By establishing a 30-day public review period at the beginning of the initiative process, the bill will create greater transparency for voters. Additionally, by allowing for earlier deliberation with the legislature and the ability to withdraw an initiative before qualification, the bill will create an opportunity to correct flaws in initiatives before they appear on the ballot, or to withdraw initiatives all together if a compromise with the legislature can be reached.
Legislative hearings are currently an afterthought in the process, typically occurring after initiatives have already qualified when there is no opportunity for meaningful policy discussion between proponents and the legislature. SB 1253 would move legislative hearings earlier in the initiative process, allowing for meaningful debate about initiatives and time to reach a compromise. This would result in clearer initiatives and a simplified ballot for voters. This is no small change.
Additionally, the ability to withdraw an initiative before qualification could potentially allow for much more than a few extra weeks for deliberation with the legislature. The bill establishes that the Secretary of State will issue a notice of qualification 131 days before the November election (approximately early July). Initiatives that submit their signatures well before that deadline will have considerably more time to strike a compromise with the legislature. Furthermore, for those initiatives that fail to qualify for the current ballot and by default are moved to the next election, there may potentially be several years to deliberate.
Finally, it is already a crime to pay a proponent to stop gathering signatures or to fail to turn in signatures. Since SB 1253 creates a new practice of allowing proponents to withdraw after signatures have been submitted, it was necessary to ensure consistency and include this new practice. Most of all, it avoids creating a loophole for legal extortion.
SB 1253 will make important changes to the initiative system that will strengthen the process all while expanding public participation and improving voter information and confidence.
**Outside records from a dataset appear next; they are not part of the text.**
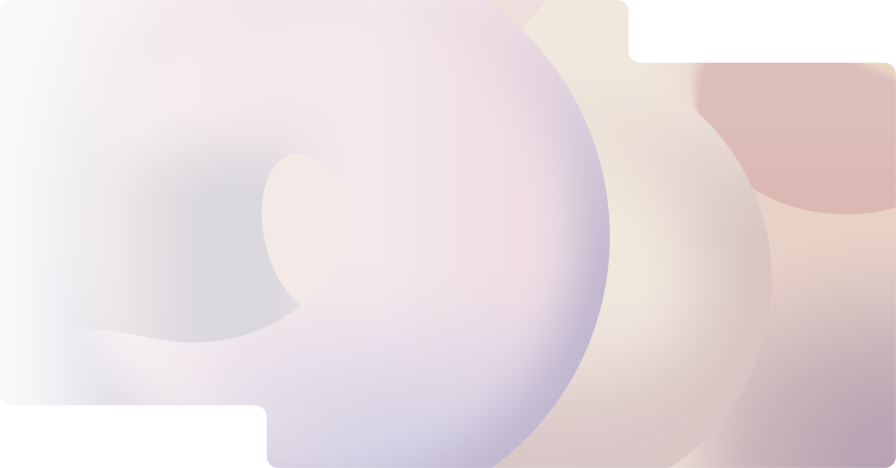
Give the GLSL for this background, as a Shadertoy shader.

```glsl
// Soft pastel ring and overlapping discs on a notched, rounded panel.

#define AA (0.8 / iResolution.y)
#define CORNER 0.025
#define NOTCH_TOP vec2(1.343, 0.866)
#define NOTCH_LOW vec2(0.570, 0.134)
#define RING_CENTER vec2(0.692, 0.495)
#define RING_RADIUS 0.611
#define CREAM_CENTER vec2(1.169, 0.403)
#define CREAM_RADIUS 0.480
#define ROSE_CENTER vec2(1.808, 0.801)
#define CAVITY_CENTER vec2(0.410, 0.552)
#define CAVITY_RADII vec2(0.336, 0.284)
#define HOLE_CENTER vec2(0.662, 0.5025)

const vec3 CREAM = vec3(0.945, 0.905, 0.865);
const vec3 OFF_WHITE = vec3(0.982, 0.980, 0.980);

float fill(float d, float soft) {
    return 1.0 - smoothstep(-soft, soft, d);
}

// Falls from one at "from" to zero at "to"
float fade(float from, float to, float v) {
    return 1.0 - smoothstep(from, to, v);
}

float ellipse(vec2 p, vec2 r) {
    float k = length(p / r);
    return k * (k - 1.0) / max(length(p / (r * r)), 1e-4);
}

// Intersection with rounded outer corners
float roundMax(float a, float b) {
    vec2 q = vec2(a, b) + CORNER;
    return min(max(q.x, q.y), 0.0) + length(max(q, 0.0)) - CORNER;
}

float panel(vec2 p, float aspect) {
    float frame = roundMax(abs(p.x - 0.5 * aspect) - 0.5 * aspect,
                           abs(p.y - 0.5) - 0.5);
    float top = roundMax(NOTCH_TOP.x - p.x, NOTCH_TOP.y - p.y);
    float low = roundMax(p.x - NOTCH_LOW.x, p.y - NOTCH_LOW.y);
    return roundMax(roundMax(frame, -top), -low);
}

vec3 backdrop(vec2 p) {
    vec3 col = mix(vec3(0.85, 0.76, 0.76), vec3(0.91, 0.82, 0.78),
                   smoothstep(0.0, 0.5, p.y));
    float corner = fade(0.0, 0.55, length(p - vec2(1.91, 0.0)));
    col = mix(col, vec3(0.72, 0.64, 0.70), corner);
    return mix(CREAM, col, smoothstep(1.33, 1.62, p.x));
}

vec3 rose(vec2 p) {
    vec3 col = mix(vec3(0.86, 0.72, 0.70), vec3(0.865, 0.745, 0.735),
                   smoothstep(0.55, 0.80, p.y));
    float gleam = p.y - 0.866 + 0.42 * (p.x - 1.816);
    return mix(col, vec3(0.91, 0.84, 0.77), smoothstep(-0.006, 0.02, gleam));
}

vec3 creamDisc(vec2 p, float d) {
    float rim = fade(0.0, 0.30, -d) * fade(0.45, 0.90, p.y);
    vec3 col = mix(CREAM, vec3(0.845, 0.775, 0.76), rim);
    return mix(col, vec3(0.85, 0.78, 0.78), 0.85 * fade(0.0, 0.40, p.y));
}

vec3 ringBody(vec2 p, float d) {
    vec3 col = mix(vec3(0.952, 0.912, 0.925), vec3(0.94, 0.87, 0.895),
                   smoothstep(0.75, 1.15, p.x));
    float lavender = fade(0.0, 0.45, p.y) * smoothstep(0.1, 0.9, p.x);
    col = mix(col, vec3(0.835, 0.82, 0.895), lavender);
    float rim = fade(0.0, 0.22, -d);
    col = mix(col, vec3(0.76, 0.725, 0.815), rim * rim * fade(0.35, 1.1, p.y));
    return mix(OFF_WHITE, col, smoothstep(-0.05, 0.60, p.x));
}

// Recess in the ring: an elliptic floor that flattens out to the left
float cavity(vec2 p) {
    float oval = ellipse(p - CAVITY_CENTER, CAVITY_RADII);
    float floorY = 0.268 + 0.028 * fade(0.19, 0.41, p.x);
    return p.x > CAVITY_CENTER.x ? (p.y < CAVITY_CENTER.y ? oval : p.x - 0.746)
                                 : floorY - p.y;
}

void mainImage(out vec4 fragColor, in vec2 fragCoord) {
    vec2 p = fragCoord / iResolution.y;
    float aspect = iResolution.x / iResolution.y;

    // Back layers
    vec3 col = backdrop(p);
    float roseD = ellipse(p - ROSE_CENTER, vec2(0.323, 0.259));
    col = mix(col, rose(p), fill(roseD, AA + 0.02 * smoothstep(0.7, 0.87, p.y)));

    // Cream disc, melting into the backdrop at its top
    float creamD = length(p - CREAM_CENTER) - CREAM_RADIUS;
    float melt = AA + 0.10 * smoothstep(0.74, 0.90, p.y);
    col = mix(col, creamDisc(p, creamD), fill(creamD, melt));
    float wedge = (p.x - 1.114 - 0.89 * (p.y - 0.938)) * 0.75;
    col = mix(col, vec3(0.935, 0.875, 0.865), fill(wedge, AA) * step(0.8, p.y));

    // Front ring with its shaded recess
    float ringD = length(p - RING_CENTER) - RING_RADIUS;
    vec3 body = ringBody(p, ringD);
    float shade = smoothstep(0.05, 0.52, p.x) * fade(0.56, 0.80, p.y)
                * fade(0.55, 0.74, p.x);
    vec3 recess = mix(body, vec3(0.855, 0.845, 0.865), shade);
    float inside = fill(cavity(p), AA) * smoothstep(0.08, 0.20, p.x);
    body = mix(body, recess, inside);

    // Egg-shaped opening, cut by the recess edge
    vec2 h = p - HOLE_CENTER;
    h.x += 0.15 * h.y;
    float holeD = max(ellipse(h, vec2(0.0995, 0.169)),
                      ellipse(p - CAVITY_CENTER, CAVITY_RADII));
    body = mix(body, vec3(0.952, 0.918, 0.905), fill(holeD, AA));

    // The left side stays ring-coloured beyond the circle
    float ringMask = p.x < RING_CENTER.x ? 1.0 : fill(ringD, AA);
    col = mix(col, body, ringMask);

    col = mix(vec3(1.0), col, fill(panel(p, aspect), AA));
    fragColor = vec4(col, 1.0);
}
```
The bill takes several important strides forward, creating a platform and foundation for continued reform moving toward a more transparent and streamlined process.
I’d say that’s really no small feat at all.
Office: California Common Cause